-- Information provided follows --

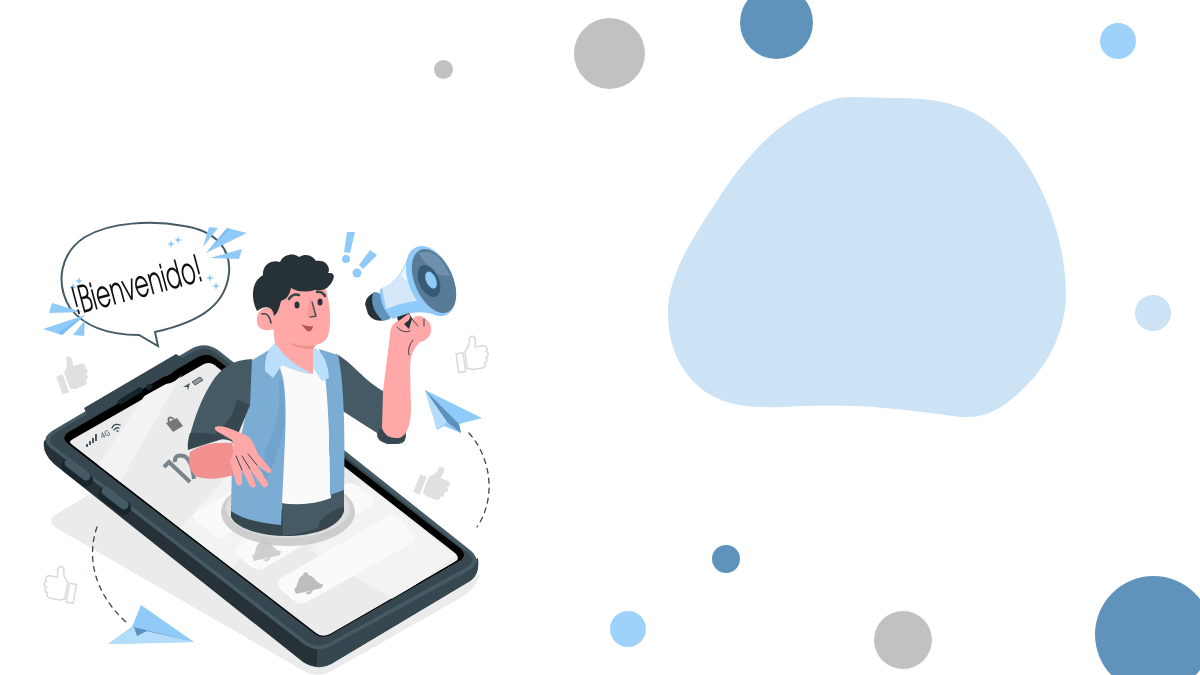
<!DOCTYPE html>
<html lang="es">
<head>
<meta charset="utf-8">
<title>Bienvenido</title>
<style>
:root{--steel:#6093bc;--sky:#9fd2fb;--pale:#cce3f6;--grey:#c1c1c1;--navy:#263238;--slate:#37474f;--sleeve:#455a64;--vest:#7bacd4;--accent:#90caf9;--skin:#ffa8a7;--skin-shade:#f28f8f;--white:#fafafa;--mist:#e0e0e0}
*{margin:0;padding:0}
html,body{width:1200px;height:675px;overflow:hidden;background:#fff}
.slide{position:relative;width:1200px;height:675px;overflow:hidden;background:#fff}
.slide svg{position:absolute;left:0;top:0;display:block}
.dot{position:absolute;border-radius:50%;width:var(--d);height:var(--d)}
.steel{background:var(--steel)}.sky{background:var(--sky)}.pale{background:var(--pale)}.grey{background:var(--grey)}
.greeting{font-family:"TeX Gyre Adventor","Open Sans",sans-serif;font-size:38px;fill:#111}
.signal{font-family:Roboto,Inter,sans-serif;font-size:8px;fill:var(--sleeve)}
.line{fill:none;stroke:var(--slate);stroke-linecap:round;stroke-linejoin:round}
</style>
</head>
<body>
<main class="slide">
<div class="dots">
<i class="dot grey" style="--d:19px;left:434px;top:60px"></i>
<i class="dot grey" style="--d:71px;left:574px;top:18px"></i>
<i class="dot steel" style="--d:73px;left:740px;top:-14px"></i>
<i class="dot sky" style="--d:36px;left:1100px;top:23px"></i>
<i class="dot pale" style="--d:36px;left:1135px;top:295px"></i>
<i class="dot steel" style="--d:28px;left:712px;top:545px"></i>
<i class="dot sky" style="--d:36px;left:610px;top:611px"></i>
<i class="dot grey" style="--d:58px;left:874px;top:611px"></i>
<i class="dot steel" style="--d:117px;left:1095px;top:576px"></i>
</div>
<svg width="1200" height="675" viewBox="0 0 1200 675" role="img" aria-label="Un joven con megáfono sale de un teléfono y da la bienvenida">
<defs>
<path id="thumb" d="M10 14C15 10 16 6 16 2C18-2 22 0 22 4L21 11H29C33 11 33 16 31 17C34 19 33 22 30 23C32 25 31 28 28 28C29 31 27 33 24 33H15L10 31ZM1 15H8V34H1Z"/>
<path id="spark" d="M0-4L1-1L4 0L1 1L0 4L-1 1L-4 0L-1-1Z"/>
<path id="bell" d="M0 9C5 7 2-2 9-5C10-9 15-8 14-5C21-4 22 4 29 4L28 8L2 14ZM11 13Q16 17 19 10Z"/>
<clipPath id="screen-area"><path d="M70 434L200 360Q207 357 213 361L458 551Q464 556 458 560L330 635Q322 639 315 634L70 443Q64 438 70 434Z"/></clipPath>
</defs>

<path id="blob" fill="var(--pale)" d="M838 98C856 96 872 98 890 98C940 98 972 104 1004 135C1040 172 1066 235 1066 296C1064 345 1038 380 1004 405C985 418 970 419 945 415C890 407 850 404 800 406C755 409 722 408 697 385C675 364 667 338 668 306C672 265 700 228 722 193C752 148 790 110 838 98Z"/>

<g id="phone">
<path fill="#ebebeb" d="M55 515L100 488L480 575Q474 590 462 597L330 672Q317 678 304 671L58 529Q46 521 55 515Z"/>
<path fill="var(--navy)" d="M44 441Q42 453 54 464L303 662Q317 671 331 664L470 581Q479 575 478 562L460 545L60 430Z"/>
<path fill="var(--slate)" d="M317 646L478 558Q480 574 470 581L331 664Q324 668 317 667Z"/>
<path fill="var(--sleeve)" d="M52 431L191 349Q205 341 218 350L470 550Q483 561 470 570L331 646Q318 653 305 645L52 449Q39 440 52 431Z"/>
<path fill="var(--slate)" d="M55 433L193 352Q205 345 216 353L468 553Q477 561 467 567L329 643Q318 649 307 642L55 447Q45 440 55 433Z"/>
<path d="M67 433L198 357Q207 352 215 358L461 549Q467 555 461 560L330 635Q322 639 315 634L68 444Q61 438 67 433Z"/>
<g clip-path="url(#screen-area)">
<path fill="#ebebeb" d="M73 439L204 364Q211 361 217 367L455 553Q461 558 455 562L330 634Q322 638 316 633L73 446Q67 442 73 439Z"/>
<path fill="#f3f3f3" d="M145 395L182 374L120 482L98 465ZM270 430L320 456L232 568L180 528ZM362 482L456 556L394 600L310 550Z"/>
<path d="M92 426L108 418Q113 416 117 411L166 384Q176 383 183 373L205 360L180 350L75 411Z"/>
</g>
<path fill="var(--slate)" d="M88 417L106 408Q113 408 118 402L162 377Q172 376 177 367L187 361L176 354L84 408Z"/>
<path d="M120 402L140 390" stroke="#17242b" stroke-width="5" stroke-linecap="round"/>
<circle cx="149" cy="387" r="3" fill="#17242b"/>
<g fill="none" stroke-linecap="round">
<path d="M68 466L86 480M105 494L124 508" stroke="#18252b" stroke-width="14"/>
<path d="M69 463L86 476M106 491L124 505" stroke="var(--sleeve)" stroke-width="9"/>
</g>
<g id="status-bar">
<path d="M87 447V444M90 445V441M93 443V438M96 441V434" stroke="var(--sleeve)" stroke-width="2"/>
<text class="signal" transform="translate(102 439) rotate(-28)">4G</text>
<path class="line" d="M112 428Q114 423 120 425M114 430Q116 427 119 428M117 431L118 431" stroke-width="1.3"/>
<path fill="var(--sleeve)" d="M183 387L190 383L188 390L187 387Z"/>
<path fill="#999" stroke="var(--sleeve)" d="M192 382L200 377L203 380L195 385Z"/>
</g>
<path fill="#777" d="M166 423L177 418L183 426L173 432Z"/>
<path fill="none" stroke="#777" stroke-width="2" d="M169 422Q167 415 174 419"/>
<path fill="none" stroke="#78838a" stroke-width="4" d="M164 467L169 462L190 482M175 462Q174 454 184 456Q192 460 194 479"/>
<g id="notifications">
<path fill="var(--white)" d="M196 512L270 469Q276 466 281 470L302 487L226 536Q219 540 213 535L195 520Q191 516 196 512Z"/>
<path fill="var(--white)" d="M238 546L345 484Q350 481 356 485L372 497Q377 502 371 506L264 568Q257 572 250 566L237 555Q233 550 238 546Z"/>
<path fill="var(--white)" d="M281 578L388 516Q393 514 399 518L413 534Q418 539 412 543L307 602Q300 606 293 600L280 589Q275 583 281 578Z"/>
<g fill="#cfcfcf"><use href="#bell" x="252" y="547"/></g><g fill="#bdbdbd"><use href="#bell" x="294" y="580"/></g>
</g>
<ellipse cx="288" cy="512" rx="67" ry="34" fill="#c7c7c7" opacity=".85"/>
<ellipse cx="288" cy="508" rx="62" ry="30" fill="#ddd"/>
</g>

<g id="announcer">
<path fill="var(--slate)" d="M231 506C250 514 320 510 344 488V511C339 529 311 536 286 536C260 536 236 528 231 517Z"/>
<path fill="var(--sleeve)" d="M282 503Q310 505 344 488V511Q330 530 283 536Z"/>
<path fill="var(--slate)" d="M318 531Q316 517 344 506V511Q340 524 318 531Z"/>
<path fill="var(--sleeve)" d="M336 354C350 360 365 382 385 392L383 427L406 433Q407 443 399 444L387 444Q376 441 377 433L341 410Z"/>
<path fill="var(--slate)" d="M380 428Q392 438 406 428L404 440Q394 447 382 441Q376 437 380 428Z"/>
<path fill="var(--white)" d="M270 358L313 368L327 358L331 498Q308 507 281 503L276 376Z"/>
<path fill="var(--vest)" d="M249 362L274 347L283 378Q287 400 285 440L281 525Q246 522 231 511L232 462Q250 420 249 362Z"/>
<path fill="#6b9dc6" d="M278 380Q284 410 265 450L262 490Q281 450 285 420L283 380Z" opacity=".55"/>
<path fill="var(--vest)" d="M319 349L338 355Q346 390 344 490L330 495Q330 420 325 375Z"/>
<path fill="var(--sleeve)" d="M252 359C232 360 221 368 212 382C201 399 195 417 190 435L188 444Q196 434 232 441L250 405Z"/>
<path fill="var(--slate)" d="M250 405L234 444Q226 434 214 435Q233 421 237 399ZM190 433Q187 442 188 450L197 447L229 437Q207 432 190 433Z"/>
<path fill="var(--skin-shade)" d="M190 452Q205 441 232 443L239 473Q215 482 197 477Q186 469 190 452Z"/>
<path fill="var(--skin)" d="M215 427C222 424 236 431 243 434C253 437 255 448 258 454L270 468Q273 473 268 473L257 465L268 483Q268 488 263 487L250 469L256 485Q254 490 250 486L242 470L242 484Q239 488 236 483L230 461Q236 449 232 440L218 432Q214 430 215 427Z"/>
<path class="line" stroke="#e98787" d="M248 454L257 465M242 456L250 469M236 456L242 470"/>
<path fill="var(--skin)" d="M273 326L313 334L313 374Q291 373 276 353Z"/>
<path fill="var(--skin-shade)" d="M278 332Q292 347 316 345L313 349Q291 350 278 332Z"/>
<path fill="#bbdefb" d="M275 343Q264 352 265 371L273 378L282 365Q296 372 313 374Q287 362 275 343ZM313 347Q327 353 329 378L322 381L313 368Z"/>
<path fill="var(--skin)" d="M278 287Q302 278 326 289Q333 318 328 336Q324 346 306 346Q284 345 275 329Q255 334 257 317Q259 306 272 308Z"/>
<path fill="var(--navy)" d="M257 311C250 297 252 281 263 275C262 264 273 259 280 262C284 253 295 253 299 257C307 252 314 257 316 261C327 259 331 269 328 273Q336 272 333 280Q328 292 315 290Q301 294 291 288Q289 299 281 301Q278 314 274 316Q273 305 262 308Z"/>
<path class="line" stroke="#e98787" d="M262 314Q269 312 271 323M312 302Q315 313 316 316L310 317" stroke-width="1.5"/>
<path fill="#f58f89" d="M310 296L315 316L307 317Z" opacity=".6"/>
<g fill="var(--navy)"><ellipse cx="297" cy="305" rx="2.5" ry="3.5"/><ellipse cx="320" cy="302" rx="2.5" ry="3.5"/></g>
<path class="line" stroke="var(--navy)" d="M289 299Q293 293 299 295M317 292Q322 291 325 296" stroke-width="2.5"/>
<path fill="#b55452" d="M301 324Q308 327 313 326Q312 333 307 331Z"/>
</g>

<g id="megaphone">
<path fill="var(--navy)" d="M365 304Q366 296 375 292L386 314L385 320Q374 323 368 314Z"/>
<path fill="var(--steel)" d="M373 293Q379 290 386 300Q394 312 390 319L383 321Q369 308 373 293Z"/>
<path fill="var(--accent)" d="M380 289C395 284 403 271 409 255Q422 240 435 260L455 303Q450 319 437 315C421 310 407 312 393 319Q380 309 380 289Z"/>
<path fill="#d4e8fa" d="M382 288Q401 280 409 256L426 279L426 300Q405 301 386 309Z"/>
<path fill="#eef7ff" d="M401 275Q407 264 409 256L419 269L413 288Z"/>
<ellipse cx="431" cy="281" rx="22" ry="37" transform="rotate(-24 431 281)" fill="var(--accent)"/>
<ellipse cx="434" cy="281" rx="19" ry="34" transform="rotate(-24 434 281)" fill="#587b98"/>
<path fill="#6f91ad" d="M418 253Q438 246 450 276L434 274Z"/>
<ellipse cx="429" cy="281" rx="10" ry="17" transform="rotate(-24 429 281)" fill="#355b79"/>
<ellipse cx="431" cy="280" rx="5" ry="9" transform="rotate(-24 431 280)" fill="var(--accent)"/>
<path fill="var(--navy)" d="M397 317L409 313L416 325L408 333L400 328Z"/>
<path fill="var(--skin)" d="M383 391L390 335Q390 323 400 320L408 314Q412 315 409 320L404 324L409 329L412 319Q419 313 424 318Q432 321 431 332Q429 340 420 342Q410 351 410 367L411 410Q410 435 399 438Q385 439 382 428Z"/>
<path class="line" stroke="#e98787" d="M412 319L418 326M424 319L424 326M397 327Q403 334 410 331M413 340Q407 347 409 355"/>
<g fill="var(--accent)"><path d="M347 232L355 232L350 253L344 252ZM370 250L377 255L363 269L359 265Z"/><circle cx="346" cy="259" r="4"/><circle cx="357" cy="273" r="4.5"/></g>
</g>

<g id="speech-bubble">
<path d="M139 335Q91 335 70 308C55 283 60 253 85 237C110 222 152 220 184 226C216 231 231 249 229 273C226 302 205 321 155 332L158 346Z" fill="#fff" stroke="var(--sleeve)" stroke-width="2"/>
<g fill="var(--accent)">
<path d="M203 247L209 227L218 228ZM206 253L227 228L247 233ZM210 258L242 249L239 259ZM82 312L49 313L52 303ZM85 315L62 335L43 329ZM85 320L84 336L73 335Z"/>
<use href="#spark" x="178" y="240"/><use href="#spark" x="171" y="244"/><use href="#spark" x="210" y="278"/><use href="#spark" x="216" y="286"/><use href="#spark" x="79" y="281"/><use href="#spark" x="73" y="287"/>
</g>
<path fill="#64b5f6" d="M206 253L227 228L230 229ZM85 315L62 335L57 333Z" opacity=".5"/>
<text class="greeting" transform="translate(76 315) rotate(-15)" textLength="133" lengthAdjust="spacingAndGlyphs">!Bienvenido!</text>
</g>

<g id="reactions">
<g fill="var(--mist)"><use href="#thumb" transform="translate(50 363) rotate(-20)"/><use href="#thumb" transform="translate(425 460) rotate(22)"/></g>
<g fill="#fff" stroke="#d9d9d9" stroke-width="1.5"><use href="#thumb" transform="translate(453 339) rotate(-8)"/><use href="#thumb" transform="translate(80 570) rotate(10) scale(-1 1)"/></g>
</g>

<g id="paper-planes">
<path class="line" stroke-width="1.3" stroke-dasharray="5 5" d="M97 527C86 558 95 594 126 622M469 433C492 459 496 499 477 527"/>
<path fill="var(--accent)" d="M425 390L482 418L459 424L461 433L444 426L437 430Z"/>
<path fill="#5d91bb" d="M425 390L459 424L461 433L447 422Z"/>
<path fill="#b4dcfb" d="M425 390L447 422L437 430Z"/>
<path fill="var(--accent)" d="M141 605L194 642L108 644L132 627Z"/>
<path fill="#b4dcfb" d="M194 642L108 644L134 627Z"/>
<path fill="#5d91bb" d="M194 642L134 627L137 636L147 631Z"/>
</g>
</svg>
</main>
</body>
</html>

-- Information provided concluded --
-- Information provided follows --

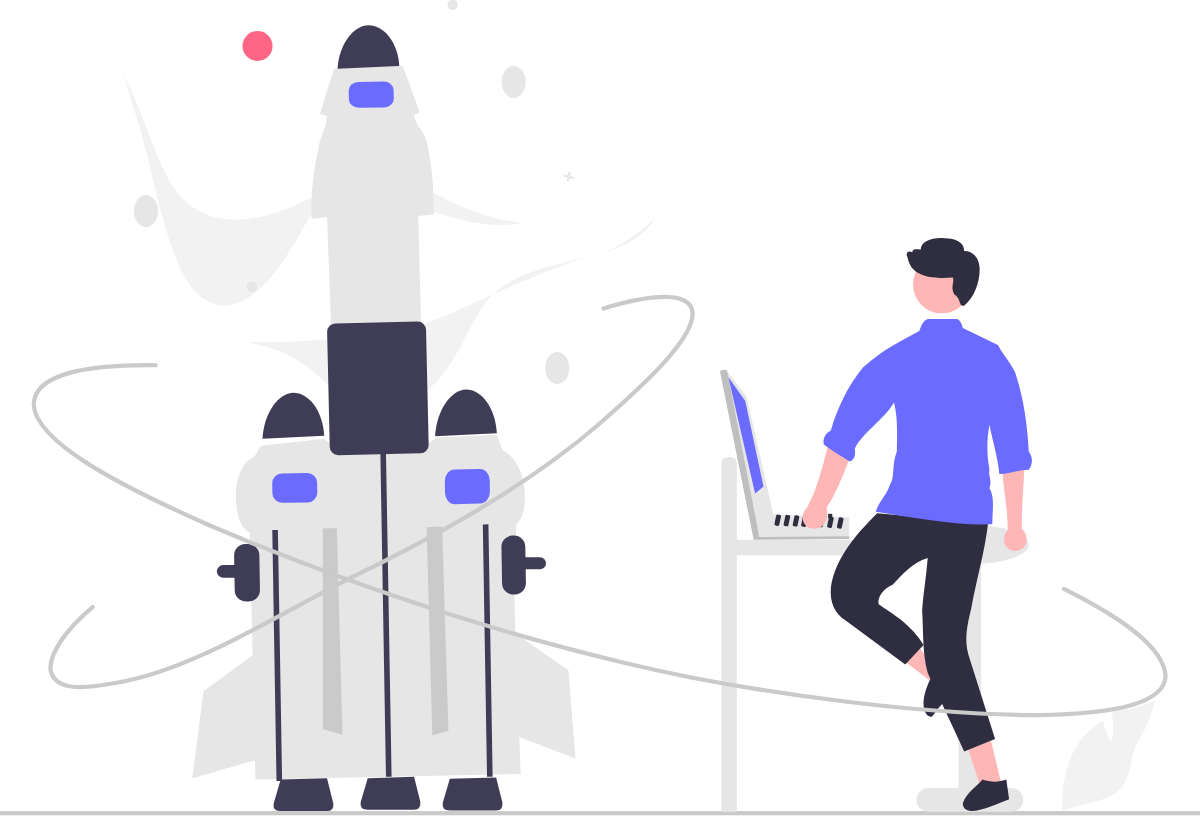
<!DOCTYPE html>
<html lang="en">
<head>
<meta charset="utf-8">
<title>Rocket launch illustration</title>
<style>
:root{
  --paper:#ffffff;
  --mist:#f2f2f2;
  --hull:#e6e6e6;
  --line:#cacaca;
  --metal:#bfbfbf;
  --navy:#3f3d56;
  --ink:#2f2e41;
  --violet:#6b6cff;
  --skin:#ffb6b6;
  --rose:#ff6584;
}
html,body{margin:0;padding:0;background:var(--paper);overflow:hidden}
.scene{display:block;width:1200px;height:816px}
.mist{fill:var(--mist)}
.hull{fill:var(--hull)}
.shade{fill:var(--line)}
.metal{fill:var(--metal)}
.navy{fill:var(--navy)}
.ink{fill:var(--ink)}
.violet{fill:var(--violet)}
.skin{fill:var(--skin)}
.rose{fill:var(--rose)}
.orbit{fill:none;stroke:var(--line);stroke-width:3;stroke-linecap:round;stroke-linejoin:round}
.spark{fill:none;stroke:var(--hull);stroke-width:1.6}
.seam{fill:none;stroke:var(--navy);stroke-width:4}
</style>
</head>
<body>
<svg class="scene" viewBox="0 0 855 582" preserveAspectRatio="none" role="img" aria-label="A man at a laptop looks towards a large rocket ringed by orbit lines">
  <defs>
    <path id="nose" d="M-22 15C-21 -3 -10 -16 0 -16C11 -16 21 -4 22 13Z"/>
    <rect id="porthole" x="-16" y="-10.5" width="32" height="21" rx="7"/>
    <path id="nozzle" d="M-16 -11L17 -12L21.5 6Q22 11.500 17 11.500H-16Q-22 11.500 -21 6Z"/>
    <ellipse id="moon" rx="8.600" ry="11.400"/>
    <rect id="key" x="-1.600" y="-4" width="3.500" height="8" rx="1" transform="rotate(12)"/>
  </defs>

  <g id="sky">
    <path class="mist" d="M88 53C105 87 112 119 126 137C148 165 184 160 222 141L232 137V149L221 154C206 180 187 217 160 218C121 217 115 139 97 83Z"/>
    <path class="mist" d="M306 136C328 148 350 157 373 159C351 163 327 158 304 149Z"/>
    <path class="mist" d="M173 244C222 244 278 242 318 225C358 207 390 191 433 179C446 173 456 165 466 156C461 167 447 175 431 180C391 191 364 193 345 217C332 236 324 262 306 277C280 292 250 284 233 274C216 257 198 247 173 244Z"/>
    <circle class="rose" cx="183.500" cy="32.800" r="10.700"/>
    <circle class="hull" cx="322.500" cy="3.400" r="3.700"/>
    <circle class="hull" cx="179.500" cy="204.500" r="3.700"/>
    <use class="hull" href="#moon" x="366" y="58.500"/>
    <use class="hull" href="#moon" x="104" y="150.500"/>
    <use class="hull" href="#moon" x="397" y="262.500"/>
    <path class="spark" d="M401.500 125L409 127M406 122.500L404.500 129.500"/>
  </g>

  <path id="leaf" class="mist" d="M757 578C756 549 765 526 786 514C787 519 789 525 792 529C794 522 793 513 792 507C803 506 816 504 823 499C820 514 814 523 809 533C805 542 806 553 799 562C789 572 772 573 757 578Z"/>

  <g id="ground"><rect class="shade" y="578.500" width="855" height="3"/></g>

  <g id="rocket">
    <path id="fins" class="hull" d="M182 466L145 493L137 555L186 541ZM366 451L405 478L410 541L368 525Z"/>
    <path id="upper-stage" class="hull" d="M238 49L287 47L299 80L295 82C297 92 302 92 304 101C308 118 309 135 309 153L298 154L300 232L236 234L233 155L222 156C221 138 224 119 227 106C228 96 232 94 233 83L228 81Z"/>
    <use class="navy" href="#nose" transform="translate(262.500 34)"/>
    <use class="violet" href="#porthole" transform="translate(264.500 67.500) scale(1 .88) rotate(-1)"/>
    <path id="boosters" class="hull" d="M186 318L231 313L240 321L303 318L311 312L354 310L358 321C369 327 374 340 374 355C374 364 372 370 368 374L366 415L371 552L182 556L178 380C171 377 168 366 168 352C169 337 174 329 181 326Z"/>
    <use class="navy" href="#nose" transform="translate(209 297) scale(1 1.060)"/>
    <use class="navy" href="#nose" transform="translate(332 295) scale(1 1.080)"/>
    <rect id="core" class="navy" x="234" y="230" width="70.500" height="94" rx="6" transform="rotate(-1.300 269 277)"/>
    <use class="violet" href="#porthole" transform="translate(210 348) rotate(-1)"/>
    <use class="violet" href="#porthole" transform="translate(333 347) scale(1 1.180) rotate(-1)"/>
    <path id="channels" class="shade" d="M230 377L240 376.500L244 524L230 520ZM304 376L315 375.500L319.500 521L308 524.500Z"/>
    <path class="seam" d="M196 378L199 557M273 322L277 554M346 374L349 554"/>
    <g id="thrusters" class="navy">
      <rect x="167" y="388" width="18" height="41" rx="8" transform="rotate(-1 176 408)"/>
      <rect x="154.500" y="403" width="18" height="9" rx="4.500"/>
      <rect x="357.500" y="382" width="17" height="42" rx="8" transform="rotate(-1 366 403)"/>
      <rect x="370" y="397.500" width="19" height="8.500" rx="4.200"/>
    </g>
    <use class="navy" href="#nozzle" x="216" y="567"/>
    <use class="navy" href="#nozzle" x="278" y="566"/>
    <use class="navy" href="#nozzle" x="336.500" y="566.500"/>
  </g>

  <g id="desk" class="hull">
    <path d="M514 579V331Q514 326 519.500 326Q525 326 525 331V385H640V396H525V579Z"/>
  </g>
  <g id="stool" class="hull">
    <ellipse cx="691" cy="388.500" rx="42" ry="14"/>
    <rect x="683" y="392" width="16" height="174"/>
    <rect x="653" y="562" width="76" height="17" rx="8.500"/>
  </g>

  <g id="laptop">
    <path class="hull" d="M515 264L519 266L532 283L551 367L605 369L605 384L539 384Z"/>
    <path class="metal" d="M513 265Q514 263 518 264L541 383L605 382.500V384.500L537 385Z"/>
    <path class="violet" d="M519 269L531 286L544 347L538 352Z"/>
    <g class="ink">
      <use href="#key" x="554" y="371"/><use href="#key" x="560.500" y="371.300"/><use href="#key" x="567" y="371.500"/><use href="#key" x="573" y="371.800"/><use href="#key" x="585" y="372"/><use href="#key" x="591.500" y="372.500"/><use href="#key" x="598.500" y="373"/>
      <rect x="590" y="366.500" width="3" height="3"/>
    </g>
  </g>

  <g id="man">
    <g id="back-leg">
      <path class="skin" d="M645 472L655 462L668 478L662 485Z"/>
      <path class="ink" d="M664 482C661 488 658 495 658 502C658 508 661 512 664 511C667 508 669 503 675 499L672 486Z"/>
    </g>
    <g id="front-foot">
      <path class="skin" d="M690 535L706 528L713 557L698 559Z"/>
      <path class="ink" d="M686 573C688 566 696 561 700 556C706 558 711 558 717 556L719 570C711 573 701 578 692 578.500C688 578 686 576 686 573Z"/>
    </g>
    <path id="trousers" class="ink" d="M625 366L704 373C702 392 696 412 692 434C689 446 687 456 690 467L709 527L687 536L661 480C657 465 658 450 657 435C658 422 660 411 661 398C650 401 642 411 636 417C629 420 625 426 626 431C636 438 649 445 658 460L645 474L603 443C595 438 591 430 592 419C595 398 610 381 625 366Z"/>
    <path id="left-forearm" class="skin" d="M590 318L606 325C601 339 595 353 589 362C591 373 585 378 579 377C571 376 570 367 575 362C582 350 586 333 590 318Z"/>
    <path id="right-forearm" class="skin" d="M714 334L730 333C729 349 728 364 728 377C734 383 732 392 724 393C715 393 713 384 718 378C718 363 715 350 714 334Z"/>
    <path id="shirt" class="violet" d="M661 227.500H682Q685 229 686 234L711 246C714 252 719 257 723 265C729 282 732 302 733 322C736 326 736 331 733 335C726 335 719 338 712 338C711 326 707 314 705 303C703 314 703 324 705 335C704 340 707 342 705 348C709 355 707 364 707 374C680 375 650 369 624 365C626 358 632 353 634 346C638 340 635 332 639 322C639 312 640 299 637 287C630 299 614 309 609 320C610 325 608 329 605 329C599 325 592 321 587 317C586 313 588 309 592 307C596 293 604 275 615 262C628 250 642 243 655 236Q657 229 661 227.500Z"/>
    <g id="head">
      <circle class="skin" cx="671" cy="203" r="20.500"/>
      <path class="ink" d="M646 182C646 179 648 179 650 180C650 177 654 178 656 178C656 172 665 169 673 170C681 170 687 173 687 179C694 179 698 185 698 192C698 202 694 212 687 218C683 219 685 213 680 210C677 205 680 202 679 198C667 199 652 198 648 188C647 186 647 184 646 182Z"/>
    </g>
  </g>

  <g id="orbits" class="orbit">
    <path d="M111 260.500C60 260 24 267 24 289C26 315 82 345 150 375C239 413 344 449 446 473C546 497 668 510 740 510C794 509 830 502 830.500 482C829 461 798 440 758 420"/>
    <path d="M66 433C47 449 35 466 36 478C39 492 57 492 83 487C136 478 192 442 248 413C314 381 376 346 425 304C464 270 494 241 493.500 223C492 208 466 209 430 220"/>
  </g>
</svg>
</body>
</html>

-- Information provided concluded --

→ **Directions for this task**: From the records above, copy every line that holds the word "opacity".

→ **Exercise result**:
<ellipse cx="288" cy="512" rx="67" ry="34" fill="#c7c7c7" opacity=".85"/>
<path fill="#6b9dc6" d="M278 380Q284 410 265 450L262 490Q281 450 285 420L283 380Z" opacity=".55"/>
<path fill="#f58f89" d="M310 296L315 316L307 317Z" opacity=".6"/>
<path fill="#64b5f6" d="M206 253L227 228L230 229ZM85 315L62 335L57 333Z" opacity=".5"/>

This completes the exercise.